SHIGMO- THE DANCE OF COLOURS!
Come March, the month of Phalguna, and one hears the beats of drums and dhol loud and clear. Yes, it’s time to celebrate yet another festival in Goa. The colorful Shigmo festival which captivates your senses and sets your pulse soaring till you think of nothing but joining in the revelry that the festival offers. The streets of the town resound to the beats of ‘dholl’ – the drums, the ‘tashas’ and sounds of ‘conches’. The celebrations includes colorful street floats, folk music and sword dances and lively spraying of dry colors, while the procession passes through the streets of Goa in gay abandon. The parade also includes martial art dances like `Ghode-morni’ known as the horse dance which is very popular in Goa.

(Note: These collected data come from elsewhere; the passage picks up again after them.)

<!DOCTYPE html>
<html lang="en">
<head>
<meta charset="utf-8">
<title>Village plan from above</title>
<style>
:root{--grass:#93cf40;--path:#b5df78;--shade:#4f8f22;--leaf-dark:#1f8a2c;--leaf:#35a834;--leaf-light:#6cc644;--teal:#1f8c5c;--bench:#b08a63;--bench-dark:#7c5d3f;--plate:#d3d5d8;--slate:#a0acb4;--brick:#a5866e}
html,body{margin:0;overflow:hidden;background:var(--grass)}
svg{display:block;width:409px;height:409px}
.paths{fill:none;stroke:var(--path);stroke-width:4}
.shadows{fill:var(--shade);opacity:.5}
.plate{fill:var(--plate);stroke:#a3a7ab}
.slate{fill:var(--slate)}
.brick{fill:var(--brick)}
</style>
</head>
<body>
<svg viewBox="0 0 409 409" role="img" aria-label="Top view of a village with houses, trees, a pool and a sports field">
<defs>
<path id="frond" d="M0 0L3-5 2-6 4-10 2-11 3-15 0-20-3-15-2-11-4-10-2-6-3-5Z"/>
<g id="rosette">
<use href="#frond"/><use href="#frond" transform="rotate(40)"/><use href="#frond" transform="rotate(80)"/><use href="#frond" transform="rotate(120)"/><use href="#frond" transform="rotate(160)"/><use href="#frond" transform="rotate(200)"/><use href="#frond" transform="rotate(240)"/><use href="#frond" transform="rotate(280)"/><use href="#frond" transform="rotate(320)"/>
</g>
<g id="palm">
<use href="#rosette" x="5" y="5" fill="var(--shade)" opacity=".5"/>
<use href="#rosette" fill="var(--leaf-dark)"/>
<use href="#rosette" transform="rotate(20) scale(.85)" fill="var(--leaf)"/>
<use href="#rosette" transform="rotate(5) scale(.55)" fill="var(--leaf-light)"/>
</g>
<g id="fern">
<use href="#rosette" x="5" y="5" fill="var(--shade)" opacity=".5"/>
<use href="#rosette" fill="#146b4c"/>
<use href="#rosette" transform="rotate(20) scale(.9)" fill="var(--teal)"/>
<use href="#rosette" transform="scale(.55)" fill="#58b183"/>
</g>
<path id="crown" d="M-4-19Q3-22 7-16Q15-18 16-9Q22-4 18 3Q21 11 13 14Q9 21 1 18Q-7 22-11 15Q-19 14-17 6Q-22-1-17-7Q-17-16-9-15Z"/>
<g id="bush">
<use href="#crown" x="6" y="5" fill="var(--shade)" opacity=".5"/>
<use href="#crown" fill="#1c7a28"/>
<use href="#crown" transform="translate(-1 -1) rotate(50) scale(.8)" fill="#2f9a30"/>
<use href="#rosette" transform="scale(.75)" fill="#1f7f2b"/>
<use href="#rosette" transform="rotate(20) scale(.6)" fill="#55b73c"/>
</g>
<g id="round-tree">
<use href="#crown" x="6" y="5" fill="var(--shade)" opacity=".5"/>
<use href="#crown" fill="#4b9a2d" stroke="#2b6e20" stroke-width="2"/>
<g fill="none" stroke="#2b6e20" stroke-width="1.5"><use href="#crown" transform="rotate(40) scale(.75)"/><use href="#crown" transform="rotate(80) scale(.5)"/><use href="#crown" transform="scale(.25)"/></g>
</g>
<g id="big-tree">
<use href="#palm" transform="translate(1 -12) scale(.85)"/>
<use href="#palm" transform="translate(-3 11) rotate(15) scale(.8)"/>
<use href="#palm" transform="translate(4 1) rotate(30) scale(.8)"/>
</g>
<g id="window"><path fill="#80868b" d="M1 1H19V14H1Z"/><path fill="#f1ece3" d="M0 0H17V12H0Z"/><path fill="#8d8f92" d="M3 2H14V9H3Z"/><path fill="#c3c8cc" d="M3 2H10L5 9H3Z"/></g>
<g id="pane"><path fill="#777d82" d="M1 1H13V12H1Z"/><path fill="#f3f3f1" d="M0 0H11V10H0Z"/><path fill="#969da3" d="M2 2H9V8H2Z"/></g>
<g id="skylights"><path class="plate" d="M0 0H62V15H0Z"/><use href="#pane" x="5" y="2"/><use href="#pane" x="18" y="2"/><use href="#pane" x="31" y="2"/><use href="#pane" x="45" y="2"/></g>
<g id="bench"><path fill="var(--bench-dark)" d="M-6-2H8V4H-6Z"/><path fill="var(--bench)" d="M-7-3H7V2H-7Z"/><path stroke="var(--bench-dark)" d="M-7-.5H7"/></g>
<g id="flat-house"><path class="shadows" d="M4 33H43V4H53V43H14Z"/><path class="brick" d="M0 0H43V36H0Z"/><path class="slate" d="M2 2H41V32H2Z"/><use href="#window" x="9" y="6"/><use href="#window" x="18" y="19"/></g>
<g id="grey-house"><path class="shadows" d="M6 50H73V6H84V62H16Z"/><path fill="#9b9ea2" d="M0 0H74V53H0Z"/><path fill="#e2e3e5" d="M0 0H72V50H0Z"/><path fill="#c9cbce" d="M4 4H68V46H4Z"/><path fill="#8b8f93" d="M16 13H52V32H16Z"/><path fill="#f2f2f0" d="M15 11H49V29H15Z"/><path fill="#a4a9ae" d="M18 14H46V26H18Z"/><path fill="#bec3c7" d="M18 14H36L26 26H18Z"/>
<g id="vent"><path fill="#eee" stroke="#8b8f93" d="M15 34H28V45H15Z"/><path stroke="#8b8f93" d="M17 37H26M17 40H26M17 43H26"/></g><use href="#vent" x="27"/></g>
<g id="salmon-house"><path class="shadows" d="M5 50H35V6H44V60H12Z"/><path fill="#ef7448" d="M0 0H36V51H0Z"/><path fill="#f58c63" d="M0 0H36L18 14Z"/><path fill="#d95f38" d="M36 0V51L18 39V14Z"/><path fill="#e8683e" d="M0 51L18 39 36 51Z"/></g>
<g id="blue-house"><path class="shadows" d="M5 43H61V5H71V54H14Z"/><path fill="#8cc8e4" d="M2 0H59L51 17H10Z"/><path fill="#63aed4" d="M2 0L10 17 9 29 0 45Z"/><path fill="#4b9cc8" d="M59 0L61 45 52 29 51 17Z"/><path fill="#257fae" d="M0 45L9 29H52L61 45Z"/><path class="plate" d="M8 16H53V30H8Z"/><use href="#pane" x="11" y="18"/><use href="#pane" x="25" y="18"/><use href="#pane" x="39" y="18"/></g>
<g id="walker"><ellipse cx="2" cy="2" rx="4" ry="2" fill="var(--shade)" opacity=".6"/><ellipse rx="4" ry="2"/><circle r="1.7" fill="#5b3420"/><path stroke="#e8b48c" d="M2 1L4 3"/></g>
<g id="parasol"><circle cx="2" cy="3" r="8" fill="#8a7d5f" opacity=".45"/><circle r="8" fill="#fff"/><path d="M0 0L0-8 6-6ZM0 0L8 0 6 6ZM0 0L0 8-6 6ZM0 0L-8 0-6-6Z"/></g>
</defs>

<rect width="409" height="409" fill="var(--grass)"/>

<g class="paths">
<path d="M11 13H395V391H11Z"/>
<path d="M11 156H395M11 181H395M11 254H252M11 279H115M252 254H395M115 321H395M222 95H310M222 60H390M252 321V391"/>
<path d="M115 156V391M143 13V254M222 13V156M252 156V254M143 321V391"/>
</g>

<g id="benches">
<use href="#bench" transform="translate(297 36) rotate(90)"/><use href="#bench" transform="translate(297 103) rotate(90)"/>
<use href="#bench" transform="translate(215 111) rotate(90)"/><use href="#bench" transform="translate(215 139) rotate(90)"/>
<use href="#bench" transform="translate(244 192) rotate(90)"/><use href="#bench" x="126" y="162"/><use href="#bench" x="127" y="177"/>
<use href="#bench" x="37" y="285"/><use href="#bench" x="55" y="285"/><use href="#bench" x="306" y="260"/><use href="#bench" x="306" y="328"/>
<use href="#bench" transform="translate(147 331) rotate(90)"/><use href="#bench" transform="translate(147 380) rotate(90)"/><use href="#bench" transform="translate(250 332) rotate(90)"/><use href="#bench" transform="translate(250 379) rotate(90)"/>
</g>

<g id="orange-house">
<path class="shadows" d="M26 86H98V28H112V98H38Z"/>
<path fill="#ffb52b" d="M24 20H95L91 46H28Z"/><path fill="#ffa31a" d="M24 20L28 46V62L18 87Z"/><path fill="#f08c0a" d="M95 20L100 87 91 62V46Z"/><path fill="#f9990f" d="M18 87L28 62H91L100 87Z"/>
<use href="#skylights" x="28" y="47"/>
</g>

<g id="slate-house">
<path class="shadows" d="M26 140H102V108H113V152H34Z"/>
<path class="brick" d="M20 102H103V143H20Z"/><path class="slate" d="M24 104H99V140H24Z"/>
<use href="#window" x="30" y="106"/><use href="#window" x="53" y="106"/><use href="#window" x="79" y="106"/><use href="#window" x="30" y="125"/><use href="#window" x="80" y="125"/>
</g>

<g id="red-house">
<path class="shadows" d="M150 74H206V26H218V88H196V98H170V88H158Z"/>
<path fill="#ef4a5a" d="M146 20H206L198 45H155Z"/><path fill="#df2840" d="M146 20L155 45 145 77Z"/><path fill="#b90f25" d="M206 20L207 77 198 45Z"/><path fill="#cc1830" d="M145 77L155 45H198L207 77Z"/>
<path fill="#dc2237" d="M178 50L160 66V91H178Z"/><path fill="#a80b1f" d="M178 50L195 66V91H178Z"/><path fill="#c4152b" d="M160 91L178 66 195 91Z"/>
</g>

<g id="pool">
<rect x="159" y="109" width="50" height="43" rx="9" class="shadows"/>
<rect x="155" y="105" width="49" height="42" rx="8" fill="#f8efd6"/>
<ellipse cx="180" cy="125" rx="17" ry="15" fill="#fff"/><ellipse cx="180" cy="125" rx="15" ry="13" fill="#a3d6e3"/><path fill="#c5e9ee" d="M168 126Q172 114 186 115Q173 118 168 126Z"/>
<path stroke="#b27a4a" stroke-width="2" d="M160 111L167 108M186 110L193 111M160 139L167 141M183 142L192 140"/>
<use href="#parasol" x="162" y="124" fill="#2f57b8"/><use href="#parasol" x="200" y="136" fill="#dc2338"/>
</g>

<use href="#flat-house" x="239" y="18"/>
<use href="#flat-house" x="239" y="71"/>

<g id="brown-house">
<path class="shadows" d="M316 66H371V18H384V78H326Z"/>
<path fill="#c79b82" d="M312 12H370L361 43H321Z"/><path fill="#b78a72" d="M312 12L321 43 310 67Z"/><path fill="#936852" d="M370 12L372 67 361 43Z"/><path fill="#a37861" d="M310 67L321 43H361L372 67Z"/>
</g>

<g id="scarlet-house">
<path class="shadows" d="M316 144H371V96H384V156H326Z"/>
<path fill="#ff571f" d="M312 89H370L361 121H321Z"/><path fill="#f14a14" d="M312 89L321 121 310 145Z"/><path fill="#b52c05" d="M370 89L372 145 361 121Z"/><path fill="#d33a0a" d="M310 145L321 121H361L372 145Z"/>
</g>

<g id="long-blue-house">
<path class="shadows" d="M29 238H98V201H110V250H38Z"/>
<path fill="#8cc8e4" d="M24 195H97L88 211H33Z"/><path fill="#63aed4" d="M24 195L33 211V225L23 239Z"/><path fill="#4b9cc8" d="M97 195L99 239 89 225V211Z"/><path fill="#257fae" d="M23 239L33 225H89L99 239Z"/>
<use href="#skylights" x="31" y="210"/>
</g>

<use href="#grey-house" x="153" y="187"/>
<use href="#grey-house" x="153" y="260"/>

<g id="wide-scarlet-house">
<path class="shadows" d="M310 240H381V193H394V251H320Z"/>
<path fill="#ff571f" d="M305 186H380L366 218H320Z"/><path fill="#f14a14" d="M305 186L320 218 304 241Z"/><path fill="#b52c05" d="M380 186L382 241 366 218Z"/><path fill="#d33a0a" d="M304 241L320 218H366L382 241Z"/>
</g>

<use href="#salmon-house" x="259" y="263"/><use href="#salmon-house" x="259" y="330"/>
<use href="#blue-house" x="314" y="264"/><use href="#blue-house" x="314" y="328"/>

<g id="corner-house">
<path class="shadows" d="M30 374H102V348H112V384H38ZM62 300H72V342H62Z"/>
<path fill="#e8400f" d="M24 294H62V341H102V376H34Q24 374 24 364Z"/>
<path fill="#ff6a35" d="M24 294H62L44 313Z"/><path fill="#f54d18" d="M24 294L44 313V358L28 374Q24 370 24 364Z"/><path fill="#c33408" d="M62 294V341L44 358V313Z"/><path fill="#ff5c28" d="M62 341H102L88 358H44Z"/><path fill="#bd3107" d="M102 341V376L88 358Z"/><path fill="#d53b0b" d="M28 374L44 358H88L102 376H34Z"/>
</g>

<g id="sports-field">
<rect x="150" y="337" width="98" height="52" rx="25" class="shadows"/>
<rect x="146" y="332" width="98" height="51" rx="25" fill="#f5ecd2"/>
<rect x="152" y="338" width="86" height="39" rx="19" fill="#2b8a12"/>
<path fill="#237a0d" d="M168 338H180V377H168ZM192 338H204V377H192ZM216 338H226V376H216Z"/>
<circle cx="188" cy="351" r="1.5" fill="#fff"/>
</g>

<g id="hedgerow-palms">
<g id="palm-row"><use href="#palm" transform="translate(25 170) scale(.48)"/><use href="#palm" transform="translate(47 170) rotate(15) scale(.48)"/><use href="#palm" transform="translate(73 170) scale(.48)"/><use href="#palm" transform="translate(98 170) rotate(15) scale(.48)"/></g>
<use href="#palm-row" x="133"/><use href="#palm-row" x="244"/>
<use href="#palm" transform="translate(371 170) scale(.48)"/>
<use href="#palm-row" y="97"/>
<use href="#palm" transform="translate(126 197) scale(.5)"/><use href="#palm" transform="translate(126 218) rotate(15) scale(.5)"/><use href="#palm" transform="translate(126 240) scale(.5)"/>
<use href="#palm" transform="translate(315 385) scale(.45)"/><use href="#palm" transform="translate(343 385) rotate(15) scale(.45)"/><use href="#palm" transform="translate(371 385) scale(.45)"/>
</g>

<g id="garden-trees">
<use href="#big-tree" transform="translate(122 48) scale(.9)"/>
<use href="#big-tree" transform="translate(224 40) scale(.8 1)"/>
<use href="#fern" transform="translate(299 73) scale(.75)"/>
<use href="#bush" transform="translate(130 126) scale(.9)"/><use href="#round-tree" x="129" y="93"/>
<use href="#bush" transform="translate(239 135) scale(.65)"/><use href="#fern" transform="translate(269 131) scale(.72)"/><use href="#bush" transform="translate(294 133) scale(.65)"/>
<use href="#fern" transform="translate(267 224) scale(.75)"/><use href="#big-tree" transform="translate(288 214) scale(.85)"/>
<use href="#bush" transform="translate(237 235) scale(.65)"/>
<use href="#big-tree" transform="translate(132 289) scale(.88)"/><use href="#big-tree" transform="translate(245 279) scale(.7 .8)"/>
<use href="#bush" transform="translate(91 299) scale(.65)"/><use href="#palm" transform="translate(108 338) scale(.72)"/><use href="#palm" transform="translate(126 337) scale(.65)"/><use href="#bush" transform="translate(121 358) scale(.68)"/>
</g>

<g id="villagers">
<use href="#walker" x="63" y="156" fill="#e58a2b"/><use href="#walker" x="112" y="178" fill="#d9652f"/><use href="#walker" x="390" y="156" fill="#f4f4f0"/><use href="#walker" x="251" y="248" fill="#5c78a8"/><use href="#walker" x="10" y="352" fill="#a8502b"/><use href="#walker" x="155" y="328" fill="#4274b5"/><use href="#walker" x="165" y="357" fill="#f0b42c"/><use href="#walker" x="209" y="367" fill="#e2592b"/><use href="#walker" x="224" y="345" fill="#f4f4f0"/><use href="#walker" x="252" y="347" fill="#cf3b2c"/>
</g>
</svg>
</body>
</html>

Emerged as a symbol of communal harmony over the years, Shigmo is the folk festival of Goan Hindu which display a variety of folk dances, music, theatre forms and more. It is the occasion to see the various arts and crafts of the village artisans through costumes and dances which are based on mythological events, musical instruments, headgears, masks and jewelry.
[pullquote]The Konkani word Shigmo comes from the Prakrit word Suggimaho and the Sanskrit Sugrishmaka. After the harvesting season, farmers and rural folk celebrate the festival annually with hundreds of performers attired in traditional outfits and colourful turbans who play dhol (drums) and chant the names of various Hindu deities.[/pullquote]
There are two variants of Shigmo festival: Dhakto Shigmo (“small Shigmo”) and Vhadlo Shigmo (“big Shigmo”). Dhakto Shigmo is generally celebrated by farmers, the labour class and the rural population. It begins some five days before the full-moon day of the Indian lunar month of Phalguna and ends on the full-moon day while Vhadlo Shigmo is celebrated by everyone in different temples on different dates around the same period. The first day of celebration is called Haldune and the second is Dhulvad or exchange of Gulāla.
On the first day, the village deity is bathed and dressed in saffron robes and after the offering of food, a feast is held. Naman are songs sung in chorus during the festival, when villagers assemble at a fixed place. Jot is another kind of song. Dances include Talgadi, Hanpet, Lamp Dance and Gopha. Dhol and Taso are drums, some of which can be huge, which people carry from door to door, dancing to their sound. Money is placed in a plate carried by the performers, in response to which they sing a song called the Tali, wishing the donor well.
On the last day of the festival, it is believed that a spirit,the Gade padap enters in the bodies of the dancers which makes them dance in a very frenzied manner . There is a collective bath,Mand davarap, taken after which the festival comes to an end amidst loud cheer and gaiety.